#### DATA FOR PROCESSING
● ● ● ●

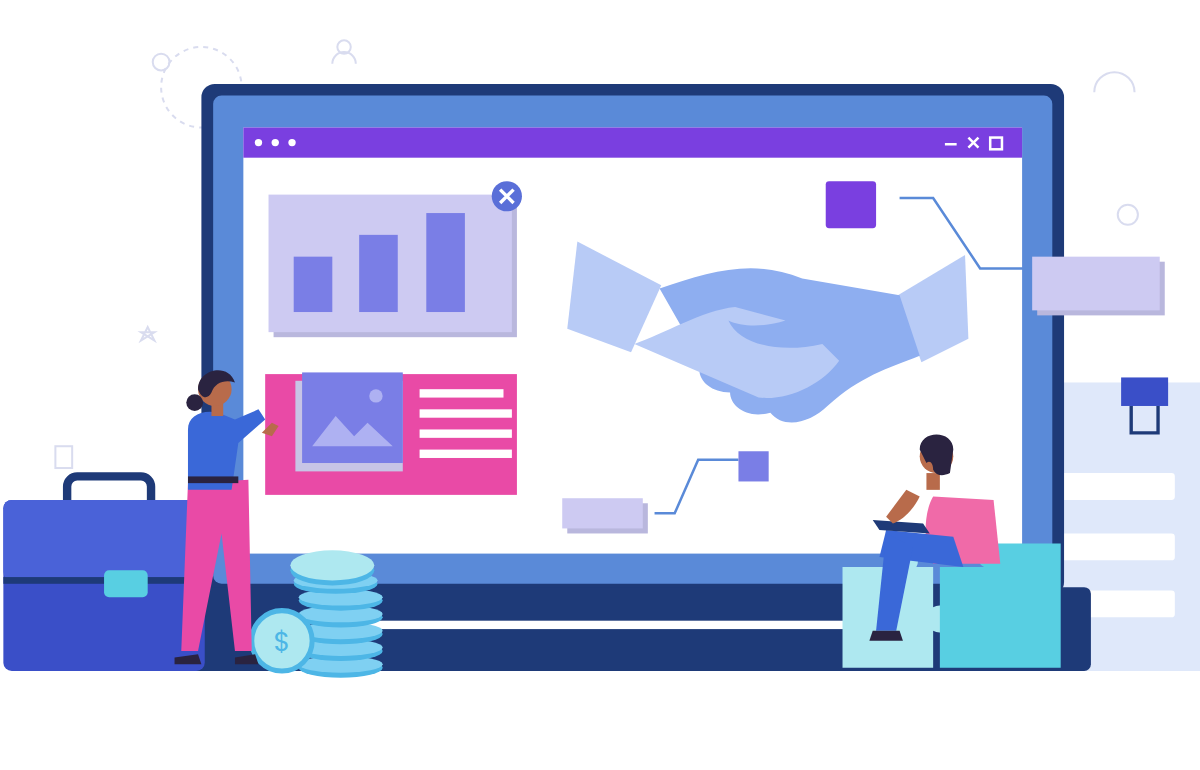
<!DOCTYPE html>
<html lang="en">
<head>
<meta charset="utf-8">
<title>Partnership Workspace</title>
<link rel="stylesheet" href="https://fonts.googleapis.com/css2?family=Poppins:wght@400&display=swap">
<style>
:root{
  --navy:#1e3a78;
  --frame:#5a8ad8;
  --violet:#7a3fe0;
  --lavender:#cdcaf2;
  --bar:#7a7ee6;
  --pink:#e94aa6;
  --sky:#b8cbf6;
  --sky-deep:#8eaef0;
  --royal:#3a4fc8;
  --teal:#4db6e6;
  --aqua:#aee8f0;
  --aqua-deep:#58cfe2;
  --pale:#dfe8fa;
  --ink:#2a2340;
  --skin:#b86b4b;
  --faint:#d9dcef;
}
html,body{margin:0;width:1200px;height:770px;overflow:hidden;background:#fff;font-family:"Poppins",sans-serif}
svg{display:block}
</style>
</head>
<body>
<svg width="1200" height="770" viewBox="0 0 715 459" preserveAspectRatio="none" role="img" aria-label="Two colleagues beside a large monitor showing a handshake, charts and cards">
<defs>
  <g id="coin"><ellipse cx="0" cy="0" rx="25" ry="6" fill="var(--teal)"/><ellipse cx="0" cy="-2" rx="25" ry="5" fill="#7fd0f2"/></g>
  <g id="dot"><circle r="2.2" fill="#fff"/></g>
</defs>

<!-- faint background ornaments -->
<g fill="none" stroke="var(--faint)" stroke-width="1.2">
  <circle cx="120" cy="52" r="24" stroke-dasharray="3 3"/>
  <circle cx="96" cy="37" r="5"/>
  <circle cx="672" cy="128" r="6"/>
  <path d="M84 203l4-8 4 8-8-5h8z"/>
  <path d="M652 55a12 12 0 0 1 24 0"/>
  <circle cx="205" cy="28" r="4"/><path d="M198 38a7 7 0 0 1 14 0"/>
  <rect x="33" y="266" width="10" height="13"/>
</g>

<!-- right file panel -->
<g class="file-panel">
  <rect x="628" y="228" width="87" height="172" fill="var(--pale)"/>
  <g fill="#fff"><rect x="632" y="282" width="68" height="16" rx="2"/><rect x="632" y="318" width="68" height="16" rx="2"/><rect x="632" y="352" width="68" height="16" rx="2"/></g>
  <rect x="668" y="225" width="28" height="17" fill="var(--royal)"/>
  <path d="M674 242v16h16v-16" fill="none" stroke="var(--navy)" stroke-width="2"/>
</g>

<!-- monitor -->
<g class="monitor">
  <rect x="120" y="50" width="514" height="305" rx="8" fill="var(--navy)"/>
  <rect x="127" y="57" width="500" height="291" rx="5" fill="var(--frame)"/>
  <rect x="145" y="76" width="464" height="254" fill="#fff"/>
  <rect x="145" y="76" width="464" height="18" fill="var(--violet)"/>
  <use href="#dot" x="154" y="85"/><use href="#dot" x="164" y="85"/><use href="#dot" x="174" y="85"/>
  <g stroke="#fff" stroke-width="1.5" fill="none"><path d="M563 86h7M577 82l6 6M583 82l-6 6"/><rect x="590" y="82" width="7" height="7"/></g>
</g>

<!-- chart card -->
<g class="chart-card">
  <rect x="163" y="119" width="145" height="82" fill="#b9b7dd"/>
  <rect x="160" y="116" width="145" height="82" fill="var(--lavender)"/>
  <g fill="var(--bar)"><rect x="175" y="153" width="23" height="33"/><rect x="214" y="140" width="23" height="46"/><rect x="254" y="127" width="23" height="59"/></g>
  <circle cx="302" cy="117" r="9" fill="#5a6fd8"/>
  <path d="M298 113l8 8M306 113l-8 8" stroke="#fff" stroke-width="2"/>
</g>

<!-- media card -->
<g class="media-card">
  <rect x="158" y="223" width="150" height="72" fill="var(--pink)"/>
  <rect x="176" y="227" width="64" height="54" fill="#c7c4e6"/>
  <rect x="180" y="222" width="60" height="54" fill="var(--bar)"/>
  <path d="M186 266l14-18 11 12 8-8 15 14z" fill="#aeb1f2"/>
  <circle cx="224" cy="236" r="4" fill="#aeb1f2"/>
  <g fill="#fff"><rect x="250" y="232" width="50" height="5"/><rect x="250" y="244" width="55" height="5"/><rect x="250" y="256" width="55" height="5"/><rect x="250" y="268" width="55" height="5"/></g>
</g>

<!-- handshake -->
<g class="handshake">
  <path d="M344 144l50 26-18 40-38-14z" fill="var(--sky)"/>
  <path d="M575 152l-40 24 14 40 28-14z" fill="var(--sky)"/>
  <path d="M393 172c30-10 55-18 85-6l58 10 12 36c-20 8-35 12-55 30-10 10-26 14-34 4-14 4-24-4-24-12-12 0-20-8-18-16-10-2-14-12-8-18z" fill="var(--sky-deep)"/>
  <path d="M378 205c18-6 40-20 60-22l30 8c-12 4-26 4-34 0 6 14 30 20 56 14l10 10c-10 14-30 24-48 22z" fill="var(--sky)"/>
</g>

<!-- connector tags -->
<g class="tags">
  <rect x="492" y="108" width="30" height="28" rx="2" fill="var(--violet)"/>
  <path d="M536 118h20l28 42h32" fill="none" stroke="var(--frame)" stroke-width="1.5"/>
  <rect x="618" y="156" width="76" height="32" fill="#b9b7dd"/>
  <rect x="615" y="153" width="76" height="32" fill="var(--lavender)"/>
  <rect x="338" y="300" width="48" height="18" fill="#b9b7dd"/>
  <rect x="335" y="297" width="48" height="18" fill="var(--lavender)"/>
  <path d="M390 306h12l14-32h24" fill="none" stroke="var(--frame)" stroke-width="1.5"/>
  <rect x="440" y="269" width="18" height="18" fill="var(--bar)"/>
</g>

<!-- desk base -->
<g class="desk">
  <rect x="100" y="350" width="550" height="50" rx="4" fill="var(--navy)"/>
  <rect x="200" y="370" width="320" height="5" fill="#fff"/>
</g>

<!-- briefcase -->
<g class="briefcase">
  <path d="M40 300v-10a6 6 0 0 1 6-6h38a6 6 0 0 1 6 6v10" fill="none" stroke="var(--navy)" stroke-width="5"/>
  <rect x="2" y="298" width="120" height="102" rx="5" fill="var(--royal)"/>
  <rect x="2" y="298" width="120" height="48" rx="5" fill="#4a62d8"/>
  <rect x="2" y="344" width="120" height="4" fill="var(--navy)"/>
  <rect x="62" y="340" width="26" height="16" rx="3" fill="var(--aqua-deep)"/>
</g>

<!-- coin stack -->
<g class="coins">
  <use href="#coin" x="203" y="398"/><use href="#coin" x="203" y="388"/><use href="#coin" x="203" y="378"/><use href="#coin" x="203" y="368"/><use href="#coin" x="203" y="358"/>
  <use href="#coin" x="200" y="348"/>
  <ellipse cx="198" cy="340" rx="25" ry="9" fill="var(--teal)"/>
  <ellipse cx="198" cy="337" rx="25" ry="9" fill="var(--aqua)"/>
  <circle cx="168" cy="382" r="18" fill="var(--aqua)" stroke="var(--teal)" stroke-width="3"/>
  <text x="168" y="388" font-size="16" text-anchor="middle" fill="var(--teal)">$</text>
</g>

<!-- standing presenter -->
<g class="presenter">
  <path d="M112 288l-4 100h10l14-70 8 70h10l-2-102z" fill="var(--pink)"/>
  <path d="M104 392l14-2 2 6h-16zM140 392l12-2 2 6h-14z" fill="var(--ink)"/>
  <path d="M112 256c0-8 8-12 18-10l10 4 14-6 4 6-16 14-4 28h-26z" fill="#3a68d8"/>
  <rect x="112" y="284" width="30" height="4" fill="var(--ink)"/>
  <path d="M156 258l6-6 4 2-4 6z" fill="var(--skin)"/>
  <rect x="126" y="240" width="7" height="8" fill="var(--skin)"/>
  <circle cx="128" cy="232" r="10" fill="var(--skin)"/>
  <path d="M118 232c0-12 18-16 22-4-6-2-12 0-14 6-2 4-6 4-8-2z" fill="var(--ink)"/>
  <circle cx="116" cy="240" r="5" fill="var(--ink)"/>
</g>

<!-- puzzle seat -->
<g class="puzzle">
  <path d="M502 338h30a8 8 0 1 1 14 0h10v24a8 8 0 1 1 0 14v22h-54z" fill="var(--aqua)"/>
  <path d="M560 338h34a8 8 0 1 1 0-14h38v74h-72z" fill="var(--aqua-deep)"/>
</g>

<!-- seated worker -->
<g class="worker">
  <path d="M556 296c-6 10-6 30 0 40h40l-4-38z" fill="#f06aa8"/>
  <path d="M528 316l40 4 6 18-50-6z" fill="#3a68d8"/>
  <path d="M528 318l-6 58h12l10-50z" fill="#3a68d8"/>
  <path d="M520 376h16l2 6h-20z" fill="var(--ink)"/>
  <path d="M520 310l30 2 4 6-30-2z" fill="var(--navy)"/>
  <path d="M540 292l8 4c-4 8-10 14-16 16l-4-4z" fill="var(--skin)"/>
  <rect x="552" y="282" width="8" height="10" fill="var(--skin)"/>
  <circle cx="558" cy="272" r="10" fill="var(--skin)"/>
  <path d="M548 268c0-12 20-12 20 0l-2 14c-4 2-8 2-10-2 0-4-2-6-4-4z" fill="var(--ink)"/>
</g>
</svg>
</body>
</html>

● ● ● ●

#### TASK
From the listing above, pick out every line containing "skin".

#### OUTPUT BELOW
  --skin:#b86b4b;
  <path d="M156 258l6-6 4 2-4 6z" fill="var(--skin)"/>
  <rect x="126" y="240" width="7" height="8" fill="var(--skin)"/>
  <circle cx="128" cy="232" r="10" fill="var(--skin)"/>
  <path d="M540 292l8 4c-4 8-10 14-16 16l-4-4z" fill="var(--skin)"/>
  <rect x="552" y="282" width="8" height="10" fill="var(--skin)"/>
  <circle cx="558" cy="272" r="10" fill="var(--skin)"/>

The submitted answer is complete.